Shorten the use of antibiotics with the body's own infection marker
The discovery of antibiotics is one of the most important developments in medical history, because they can be used to cure previously life-threatening infections. However, treatment with the medication is often lengthy. Researchers are now reporting that antibiotic therapy can be shortened using an endogenous infection marker.
Reduce side effects
Although antibiotics help fight bacterial infectious diseases and thereby prevent the spread of pathogens, experts have repeatedly pointed out that such drugs are used less frequently and correctly. After all, the use of antibiotics often leads to serious side effects. However, researchers are now reporting that such side effects and the duration of treatment can be reduced.
Reduce antibiotic use
As researchers from the University of Basel and the Aarau Cantonal Hospital reported in a communication, the use of antibiotics for infections can be controlled in a targeted manner with the body's own infection marker procalcitonin.
Antibiotic therapy is shortened, but its side effects and mortality also decrease.
This was shown in a meta-analysis of over 6,700 international data from patients with respiratory infections.
The results have now been published in The Lancet Infectious Diseases.
Hardly or not at all detectable in healthy people
Procalcitonin is the precursor of a thyroid hormone, which is hardly or not detectable in healthy people.
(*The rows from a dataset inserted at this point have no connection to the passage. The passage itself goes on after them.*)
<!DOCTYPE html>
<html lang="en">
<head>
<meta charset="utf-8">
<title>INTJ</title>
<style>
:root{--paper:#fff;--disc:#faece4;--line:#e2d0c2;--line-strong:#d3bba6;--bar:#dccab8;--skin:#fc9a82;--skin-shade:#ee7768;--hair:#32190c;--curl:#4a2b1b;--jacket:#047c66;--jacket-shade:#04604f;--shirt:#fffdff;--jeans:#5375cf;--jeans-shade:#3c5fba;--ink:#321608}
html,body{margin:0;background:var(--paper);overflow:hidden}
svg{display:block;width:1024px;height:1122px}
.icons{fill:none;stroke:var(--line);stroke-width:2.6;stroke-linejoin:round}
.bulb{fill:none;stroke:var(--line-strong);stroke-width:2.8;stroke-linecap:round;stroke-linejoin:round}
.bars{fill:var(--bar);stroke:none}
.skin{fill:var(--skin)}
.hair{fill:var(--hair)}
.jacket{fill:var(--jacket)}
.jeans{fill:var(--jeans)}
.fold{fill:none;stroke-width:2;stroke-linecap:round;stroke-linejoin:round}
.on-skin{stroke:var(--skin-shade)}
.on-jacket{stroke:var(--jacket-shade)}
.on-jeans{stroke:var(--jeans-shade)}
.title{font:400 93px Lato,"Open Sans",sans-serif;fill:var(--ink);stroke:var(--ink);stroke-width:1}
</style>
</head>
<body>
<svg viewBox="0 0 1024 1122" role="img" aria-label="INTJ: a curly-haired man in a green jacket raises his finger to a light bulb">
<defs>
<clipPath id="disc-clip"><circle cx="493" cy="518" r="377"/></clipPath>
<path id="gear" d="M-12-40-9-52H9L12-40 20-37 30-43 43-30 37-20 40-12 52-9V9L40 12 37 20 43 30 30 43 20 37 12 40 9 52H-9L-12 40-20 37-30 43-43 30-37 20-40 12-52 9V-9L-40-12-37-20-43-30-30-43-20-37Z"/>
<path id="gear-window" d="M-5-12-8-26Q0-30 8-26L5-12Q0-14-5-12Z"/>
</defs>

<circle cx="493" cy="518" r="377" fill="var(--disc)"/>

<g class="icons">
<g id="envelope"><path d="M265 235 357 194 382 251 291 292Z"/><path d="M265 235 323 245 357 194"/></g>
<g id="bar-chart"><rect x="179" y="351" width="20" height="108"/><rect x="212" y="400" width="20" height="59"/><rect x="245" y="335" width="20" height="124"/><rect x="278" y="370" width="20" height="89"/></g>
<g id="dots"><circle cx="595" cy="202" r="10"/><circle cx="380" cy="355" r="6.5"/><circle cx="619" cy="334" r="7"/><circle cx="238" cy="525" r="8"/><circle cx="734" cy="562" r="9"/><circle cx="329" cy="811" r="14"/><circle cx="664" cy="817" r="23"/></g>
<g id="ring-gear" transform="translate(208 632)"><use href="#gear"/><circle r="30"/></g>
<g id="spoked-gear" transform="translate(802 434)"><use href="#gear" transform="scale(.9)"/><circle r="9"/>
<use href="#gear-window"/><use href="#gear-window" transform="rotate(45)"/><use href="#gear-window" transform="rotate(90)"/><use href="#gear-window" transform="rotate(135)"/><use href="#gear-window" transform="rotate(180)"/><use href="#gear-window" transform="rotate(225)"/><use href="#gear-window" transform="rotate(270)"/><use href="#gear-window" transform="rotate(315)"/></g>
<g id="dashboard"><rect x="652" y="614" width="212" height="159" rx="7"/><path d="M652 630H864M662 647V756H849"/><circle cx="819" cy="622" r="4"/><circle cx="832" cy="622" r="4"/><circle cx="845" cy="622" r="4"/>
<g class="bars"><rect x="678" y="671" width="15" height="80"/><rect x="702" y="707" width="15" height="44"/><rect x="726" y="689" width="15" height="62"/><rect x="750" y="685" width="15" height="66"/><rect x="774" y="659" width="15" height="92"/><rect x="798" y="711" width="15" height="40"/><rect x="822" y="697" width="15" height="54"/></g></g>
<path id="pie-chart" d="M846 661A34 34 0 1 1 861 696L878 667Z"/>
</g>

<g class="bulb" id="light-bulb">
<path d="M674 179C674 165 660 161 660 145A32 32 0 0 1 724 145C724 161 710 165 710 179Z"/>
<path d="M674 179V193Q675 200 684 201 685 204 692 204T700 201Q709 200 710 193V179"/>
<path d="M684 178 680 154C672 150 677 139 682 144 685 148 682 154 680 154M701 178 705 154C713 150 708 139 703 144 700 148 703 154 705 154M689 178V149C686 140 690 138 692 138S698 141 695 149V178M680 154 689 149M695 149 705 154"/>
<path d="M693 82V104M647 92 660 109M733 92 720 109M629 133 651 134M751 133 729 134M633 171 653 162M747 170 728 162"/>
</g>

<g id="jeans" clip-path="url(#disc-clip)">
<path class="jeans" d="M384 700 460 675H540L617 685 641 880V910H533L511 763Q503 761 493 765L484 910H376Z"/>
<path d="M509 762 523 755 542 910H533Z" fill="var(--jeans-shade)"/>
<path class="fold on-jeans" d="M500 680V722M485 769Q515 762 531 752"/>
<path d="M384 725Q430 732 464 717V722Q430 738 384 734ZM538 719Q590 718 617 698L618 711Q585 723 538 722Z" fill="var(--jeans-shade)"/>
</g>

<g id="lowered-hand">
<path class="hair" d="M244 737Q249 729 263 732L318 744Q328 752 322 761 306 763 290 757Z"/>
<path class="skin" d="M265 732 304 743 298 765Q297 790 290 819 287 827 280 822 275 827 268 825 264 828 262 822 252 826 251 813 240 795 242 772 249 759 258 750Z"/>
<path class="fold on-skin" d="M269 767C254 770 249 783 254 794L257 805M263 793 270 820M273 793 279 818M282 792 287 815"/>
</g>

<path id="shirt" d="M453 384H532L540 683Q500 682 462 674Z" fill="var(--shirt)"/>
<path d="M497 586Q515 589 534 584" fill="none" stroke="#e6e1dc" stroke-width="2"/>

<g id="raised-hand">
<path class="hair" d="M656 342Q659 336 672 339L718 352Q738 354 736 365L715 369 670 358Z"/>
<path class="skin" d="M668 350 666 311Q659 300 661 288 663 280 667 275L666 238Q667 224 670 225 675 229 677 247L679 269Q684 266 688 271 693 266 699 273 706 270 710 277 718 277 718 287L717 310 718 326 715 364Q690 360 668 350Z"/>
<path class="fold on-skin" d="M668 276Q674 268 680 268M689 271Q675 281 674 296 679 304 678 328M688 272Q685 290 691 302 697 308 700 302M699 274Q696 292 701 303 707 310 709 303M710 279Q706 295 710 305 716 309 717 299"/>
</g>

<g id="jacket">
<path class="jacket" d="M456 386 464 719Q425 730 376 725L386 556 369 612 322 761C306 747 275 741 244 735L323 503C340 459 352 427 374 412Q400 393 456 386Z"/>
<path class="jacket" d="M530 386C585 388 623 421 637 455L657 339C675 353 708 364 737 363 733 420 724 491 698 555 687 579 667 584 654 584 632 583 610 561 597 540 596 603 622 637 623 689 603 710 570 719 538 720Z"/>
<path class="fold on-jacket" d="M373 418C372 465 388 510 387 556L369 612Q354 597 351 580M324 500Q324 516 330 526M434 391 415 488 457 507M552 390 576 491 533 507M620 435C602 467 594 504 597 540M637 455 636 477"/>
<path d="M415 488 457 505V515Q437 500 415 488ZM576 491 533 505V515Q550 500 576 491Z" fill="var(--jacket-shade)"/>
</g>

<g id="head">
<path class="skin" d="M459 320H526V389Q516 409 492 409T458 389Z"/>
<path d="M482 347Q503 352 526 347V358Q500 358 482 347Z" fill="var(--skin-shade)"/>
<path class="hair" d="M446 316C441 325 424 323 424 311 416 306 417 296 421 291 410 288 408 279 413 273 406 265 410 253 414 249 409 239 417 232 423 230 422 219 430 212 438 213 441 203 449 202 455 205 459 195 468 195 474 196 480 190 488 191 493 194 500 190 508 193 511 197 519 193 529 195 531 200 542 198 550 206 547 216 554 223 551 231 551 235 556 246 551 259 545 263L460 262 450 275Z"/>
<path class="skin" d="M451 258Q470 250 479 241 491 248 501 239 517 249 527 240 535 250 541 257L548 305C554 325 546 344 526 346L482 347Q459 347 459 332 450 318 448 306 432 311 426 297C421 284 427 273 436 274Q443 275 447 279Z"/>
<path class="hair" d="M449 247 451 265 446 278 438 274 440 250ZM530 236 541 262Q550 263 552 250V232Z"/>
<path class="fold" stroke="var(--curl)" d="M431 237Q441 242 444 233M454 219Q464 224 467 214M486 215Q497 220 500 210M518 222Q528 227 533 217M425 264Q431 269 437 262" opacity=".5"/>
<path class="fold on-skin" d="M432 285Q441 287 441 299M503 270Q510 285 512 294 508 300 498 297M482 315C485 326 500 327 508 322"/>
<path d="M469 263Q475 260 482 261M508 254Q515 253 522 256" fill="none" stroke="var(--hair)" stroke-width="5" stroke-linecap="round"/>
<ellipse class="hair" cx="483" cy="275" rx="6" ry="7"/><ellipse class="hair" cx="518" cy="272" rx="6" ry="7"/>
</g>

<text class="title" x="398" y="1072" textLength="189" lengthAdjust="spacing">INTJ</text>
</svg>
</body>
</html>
However, if there is bacterial inflammation in the body, the substance procalcitonin suddenly increases in the blood.
Doctors can take advantage of this mechanism when diagnosing infectious diseases - as is well known, antibiotic treatment is only useful for bacterial infections.
This plays an important role in respiratory infections, for example, since it is often difficult to differentiate between bacterial and viral infections.
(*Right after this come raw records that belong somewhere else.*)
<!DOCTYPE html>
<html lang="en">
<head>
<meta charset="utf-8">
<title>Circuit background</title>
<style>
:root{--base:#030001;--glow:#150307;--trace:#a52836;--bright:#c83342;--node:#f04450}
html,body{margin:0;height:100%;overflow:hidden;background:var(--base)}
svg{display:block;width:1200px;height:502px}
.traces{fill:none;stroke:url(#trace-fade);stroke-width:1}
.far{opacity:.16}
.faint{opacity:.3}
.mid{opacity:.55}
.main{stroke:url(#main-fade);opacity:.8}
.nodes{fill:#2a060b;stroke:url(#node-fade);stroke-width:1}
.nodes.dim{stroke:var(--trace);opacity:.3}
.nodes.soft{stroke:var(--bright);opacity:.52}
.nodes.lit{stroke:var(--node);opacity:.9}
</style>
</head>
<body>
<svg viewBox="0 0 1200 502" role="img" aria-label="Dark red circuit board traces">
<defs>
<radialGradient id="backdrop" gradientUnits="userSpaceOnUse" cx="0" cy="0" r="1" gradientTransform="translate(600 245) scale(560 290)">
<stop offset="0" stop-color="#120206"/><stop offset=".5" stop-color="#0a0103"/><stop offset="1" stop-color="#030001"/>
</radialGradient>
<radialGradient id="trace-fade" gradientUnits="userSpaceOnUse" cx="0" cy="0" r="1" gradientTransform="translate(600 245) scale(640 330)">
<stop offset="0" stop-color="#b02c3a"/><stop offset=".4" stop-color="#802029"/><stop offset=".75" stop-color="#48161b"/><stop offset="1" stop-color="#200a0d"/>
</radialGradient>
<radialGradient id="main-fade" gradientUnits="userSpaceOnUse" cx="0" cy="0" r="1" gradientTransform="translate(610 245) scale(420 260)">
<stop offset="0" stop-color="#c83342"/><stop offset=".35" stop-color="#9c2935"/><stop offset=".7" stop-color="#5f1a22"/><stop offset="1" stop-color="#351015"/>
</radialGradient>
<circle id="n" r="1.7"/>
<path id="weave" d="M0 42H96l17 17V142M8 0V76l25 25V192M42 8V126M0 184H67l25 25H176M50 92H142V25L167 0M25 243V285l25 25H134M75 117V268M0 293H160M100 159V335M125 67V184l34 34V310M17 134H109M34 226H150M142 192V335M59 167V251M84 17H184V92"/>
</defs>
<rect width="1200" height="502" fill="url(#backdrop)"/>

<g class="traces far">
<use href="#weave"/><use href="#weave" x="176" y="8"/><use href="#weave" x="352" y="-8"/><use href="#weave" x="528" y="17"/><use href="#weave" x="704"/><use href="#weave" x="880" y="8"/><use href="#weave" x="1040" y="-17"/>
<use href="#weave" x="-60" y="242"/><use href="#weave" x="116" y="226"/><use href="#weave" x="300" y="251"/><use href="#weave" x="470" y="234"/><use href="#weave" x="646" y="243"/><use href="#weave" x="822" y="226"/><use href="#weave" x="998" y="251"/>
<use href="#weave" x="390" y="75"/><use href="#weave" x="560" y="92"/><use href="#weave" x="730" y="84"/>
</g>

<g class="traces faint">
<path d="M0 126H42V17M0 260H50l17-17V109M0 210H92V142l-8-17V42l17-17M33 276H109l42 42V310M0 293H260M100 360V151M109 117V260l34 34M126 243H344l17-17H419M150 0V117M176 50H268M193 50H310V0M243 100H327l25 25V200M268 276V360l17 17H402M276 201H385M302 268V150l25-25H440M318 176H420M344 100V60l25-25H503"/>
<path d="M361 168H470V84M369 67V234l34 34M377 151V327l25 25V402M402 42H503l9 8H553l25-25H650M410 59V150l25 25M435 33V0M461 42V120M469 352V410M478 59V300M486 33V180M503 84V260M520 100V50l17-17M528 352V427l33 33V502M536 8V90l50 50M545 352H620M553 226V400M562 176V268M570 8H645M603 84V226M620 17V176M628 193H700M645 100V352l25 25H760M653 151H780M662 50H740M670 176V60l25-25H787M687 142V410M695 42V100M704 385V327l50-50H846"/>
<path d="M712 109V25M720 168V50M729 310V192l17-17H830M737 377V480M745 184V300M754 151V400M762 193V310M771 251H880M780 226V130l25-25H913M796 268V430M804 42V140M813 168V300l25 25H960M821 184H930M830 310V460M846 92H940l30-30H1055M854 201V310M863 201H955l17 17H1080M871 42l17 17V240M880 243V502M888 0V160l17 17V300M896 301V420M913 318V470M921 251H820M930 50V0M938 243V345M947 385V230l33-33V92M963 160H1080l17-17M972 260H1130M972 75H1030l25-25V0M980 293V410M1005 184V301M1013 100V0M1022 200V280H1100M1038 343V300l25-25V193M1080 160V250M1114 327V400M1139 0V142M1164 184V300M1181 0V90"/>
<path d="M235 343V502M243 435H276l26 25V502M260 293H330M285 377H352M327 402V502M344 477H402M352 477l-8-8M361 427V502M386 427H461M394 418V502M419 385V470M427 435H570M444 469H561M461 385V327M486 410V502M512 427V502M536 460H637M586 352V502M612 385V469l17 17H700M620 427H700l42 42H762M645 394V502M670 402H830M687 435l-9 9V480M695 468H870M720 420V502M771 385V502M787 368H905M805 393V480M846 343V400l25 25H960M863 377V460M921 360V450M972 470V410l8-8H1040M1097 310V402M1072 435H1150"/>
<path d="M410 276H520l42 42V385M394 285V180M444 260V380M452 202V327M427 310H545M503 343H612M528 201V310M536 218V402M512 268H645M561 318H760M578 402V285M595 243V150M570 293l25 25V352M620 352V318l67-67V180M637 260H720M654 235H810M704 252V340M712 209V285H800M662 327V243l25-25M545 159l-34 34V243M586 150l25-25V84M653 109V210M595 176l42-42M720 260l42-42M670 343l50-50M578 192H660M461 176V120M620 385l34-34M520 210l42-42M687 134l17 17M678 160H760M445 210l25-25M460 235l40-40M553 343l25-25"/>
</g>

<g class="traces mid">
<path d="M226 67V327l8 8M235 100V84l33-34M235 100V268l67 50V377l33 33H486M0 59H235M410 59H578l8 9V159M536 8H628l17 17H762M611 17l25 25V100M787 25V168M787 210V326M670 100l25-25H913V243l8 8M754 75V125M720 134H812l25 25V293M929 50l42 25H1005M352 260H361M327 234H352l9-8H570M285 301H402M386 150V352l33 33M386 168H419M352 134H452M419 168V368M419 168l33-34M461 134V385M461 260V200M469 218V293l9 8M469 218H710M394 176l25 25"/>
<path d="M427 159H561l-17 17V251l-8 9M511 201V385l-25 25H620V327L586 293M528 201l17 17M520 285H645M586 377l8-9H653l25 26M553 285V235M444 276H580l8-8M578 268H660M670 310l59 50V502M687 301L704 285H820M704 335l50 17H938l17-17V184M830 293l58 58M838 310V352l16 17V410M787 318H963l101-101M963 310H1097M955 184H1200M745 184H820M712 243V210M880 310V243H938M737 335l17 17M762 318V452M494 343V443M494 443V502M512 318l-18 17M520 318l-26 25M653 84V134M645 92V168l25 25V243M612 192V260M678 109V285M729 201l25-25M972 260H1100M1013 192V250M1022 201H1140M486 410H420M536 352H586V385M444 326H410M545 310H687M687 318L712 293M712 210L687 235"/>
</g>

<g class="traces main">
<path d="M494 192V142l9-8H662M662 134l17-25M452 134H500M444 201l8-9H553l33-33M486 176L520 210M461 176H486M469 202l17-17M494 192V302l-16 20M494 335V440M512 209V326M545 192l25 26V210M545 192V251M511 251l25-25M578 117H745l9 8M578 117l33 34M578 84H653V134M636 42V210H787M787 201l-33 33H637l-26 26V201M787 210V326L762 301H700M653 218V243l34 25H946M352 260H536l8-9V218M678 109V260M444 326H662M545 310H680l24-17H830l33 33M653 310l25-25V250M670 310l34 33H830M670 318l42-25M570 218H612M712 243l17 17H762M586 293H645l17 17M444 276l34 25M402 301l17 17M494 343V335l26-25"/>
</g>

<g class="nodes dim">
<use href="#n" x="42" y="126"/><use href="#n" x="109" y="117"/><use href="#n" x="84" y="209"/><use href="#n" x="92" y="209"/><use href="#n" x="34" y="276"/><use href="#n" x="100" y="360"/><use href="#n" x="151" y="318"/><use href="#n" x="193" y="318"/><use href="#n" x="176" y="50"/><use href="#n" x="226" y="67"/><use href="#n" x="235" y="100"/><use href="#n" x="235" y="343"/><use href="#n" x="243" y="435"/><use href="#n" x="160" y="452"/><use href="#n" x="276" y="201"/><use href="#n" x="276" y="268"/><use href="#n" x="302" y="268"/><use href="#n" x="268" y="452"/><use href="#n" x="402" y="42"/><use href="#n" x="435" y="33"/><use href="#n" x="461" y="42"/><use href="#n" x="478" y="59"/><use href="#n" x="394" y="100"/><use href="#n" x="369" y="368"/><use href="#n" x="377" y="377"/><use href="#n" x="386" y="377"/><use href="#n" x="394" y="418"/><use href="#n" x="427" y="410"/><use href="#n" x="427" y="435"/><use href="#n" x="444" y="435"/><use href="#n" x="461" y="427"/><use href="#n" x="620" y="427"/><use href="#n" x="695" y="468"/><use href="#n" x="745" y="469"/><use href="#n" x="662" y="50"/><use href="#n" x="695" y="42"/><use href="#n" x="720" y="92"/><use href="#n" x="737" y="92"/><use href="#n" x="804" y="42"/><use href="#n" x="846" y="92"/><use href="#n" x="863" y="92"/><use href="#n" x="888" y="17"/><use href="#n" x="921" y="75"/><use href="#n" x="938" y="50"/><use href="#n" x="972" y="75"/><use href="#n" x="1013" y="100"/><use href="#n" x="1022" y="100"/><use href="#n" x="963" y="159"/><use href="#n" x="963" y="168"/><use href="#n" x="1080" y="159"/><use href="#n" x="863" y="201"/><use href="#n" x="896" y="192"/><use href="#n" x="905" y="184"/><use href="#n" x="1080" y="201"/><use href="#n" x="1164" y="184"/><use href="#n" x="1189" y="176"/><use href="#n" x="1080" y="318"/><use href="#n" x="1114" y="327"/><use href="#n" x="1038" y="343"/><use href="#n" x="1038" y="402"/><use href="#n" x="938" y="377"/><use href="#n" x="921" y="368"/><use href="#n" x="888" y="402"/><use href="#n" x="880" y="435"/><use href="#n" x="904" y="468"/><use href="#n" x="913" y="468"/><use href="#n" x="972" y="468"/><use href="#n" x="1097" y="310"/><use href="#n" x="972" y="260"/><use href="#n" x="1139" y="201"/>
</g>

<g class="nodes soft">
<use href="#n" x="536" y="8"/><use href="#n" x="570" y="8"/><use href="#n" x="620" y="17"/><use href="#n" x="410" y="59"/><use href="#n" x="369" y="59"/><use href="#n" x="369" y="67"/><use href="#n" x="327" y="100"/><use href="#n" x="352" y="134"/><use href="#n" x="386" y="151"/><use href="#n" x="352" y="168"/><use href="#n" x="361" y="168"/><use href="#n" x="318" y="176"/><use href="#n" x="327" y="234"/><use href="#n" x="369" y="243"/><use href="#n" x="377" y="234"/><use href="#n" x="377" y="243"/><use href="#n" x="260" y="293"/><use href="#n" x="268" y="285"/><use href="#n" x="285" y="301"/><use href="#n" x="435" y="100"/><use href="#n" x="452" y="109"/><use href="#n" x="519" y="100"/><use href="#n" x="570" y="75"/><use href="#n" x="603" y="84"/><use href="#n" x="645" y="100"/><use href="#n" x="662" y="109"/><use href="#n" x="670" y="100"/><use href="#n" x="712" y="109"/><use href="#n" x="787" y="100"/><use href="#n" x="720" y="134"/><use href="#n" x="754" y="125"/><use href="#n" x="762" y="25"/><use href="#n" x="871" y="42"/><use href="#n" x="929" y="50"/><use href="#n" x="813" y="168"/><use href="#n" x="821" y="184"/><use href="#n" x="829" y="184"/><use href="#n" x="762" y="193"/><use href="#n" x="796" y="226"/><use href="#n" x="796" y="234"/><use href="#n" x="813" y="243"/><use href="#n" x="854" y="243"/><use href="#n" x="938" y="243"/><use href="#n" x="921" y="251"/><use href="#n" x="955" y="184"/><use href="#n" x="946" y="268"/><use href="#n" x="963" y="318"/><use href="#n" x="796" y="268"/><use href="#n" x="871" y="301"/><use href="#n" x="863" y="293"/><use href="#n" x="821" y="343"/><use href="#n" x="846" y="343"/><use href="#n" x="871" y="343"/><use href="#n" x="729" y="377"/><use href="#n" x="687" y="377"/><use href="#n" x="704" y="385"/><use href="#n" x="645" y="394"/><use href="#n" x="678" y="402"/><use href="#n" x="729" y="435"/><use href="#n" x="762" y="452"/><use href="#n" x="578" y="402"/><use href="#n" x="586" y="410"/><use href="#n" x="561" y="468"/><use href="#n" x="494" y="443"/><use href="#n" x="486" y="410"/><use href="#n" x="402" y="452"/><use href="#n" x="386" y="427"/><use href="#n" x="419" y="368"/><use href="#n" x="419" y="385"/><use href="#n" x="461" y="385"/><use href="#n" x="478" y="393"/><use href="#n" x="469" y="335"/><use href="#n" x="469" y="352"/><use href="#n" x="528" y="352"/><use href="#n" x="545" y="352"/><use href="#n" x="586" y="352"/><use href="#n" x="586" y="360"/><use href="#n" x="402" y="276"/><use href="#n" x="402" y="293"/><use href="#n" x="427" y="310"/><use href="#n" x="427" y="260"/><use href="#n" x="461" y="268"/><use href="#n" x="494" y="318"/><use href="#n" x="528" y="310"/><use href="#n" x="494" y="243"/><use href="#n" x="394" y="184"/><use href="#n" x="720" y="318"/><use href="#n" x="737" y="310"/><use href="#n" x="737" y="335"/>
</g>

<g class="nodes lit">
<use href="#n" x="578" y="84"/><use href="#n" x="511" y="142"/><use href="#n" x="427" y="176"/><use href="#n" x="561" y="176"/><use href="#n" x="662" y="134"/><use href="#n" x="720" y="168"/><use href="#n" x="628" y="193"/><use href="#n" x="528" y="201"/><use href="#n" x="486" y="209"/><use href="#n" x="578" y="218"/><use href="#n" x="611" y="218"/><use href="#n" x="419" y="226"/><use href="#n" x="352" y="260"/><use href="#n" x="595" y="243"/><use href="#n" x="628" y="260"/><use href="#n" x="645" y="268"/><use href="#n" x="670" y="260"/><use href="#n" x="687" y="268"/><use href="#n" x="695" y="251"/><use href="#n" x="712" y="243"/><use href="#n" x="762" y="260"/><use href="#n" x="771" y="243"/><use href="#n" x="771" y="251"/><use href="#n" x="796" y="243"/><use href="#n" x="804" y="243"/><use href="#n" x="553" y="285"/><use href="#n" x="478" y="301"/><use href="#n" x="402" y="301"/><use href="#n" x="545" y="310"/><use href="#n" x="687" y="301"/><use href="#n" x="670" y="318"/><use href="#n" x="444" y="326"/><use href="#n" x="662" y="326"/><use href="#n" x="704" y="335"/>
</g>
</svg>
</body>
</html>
It is already known that the use of procalcitonin can reduce antibiotic therapy by around 30 percent.
In various randomized studies - including at the University of Basel - the treating physicians were given a recommendation based on the procalcitonin value as to whether antibiotics were necessary or whether these could be stopped.
This strategy with the biomarker was then compared with a control group that decided on the use of antibiotics based on purely clinical criteria.
Against the formation of resistance
For the study, 26 research groups from twelve countries made the data of 6,708 patients available and analyzed - in line with the global trend of data sharing, which can be used to better characterize individual patient groups.
The meta-analysis led by Prof. Dr. Philipp Schuetz from the Department of Clinical Research at the University and University Hospital Basel and the Cantonal Hospital in Aarau shows that the infection marker procalcitonin reduces mortality in patients with respiratory infections.
A 30% reduction in relative mortality after 30 days (from 10% to 8.6%) and a 25% reduction in antibiotic side effects (from 22.1% to 16.3%) were achieved.
"These results also give hope that the global trend in antibiotic resistance development can be counteracted," said Schuetz.
And that would be a great advantage indeed. Finally, such resistances must be combated with determination, as effective antibiotics are becoming increasingly scarce worldwide. (ad)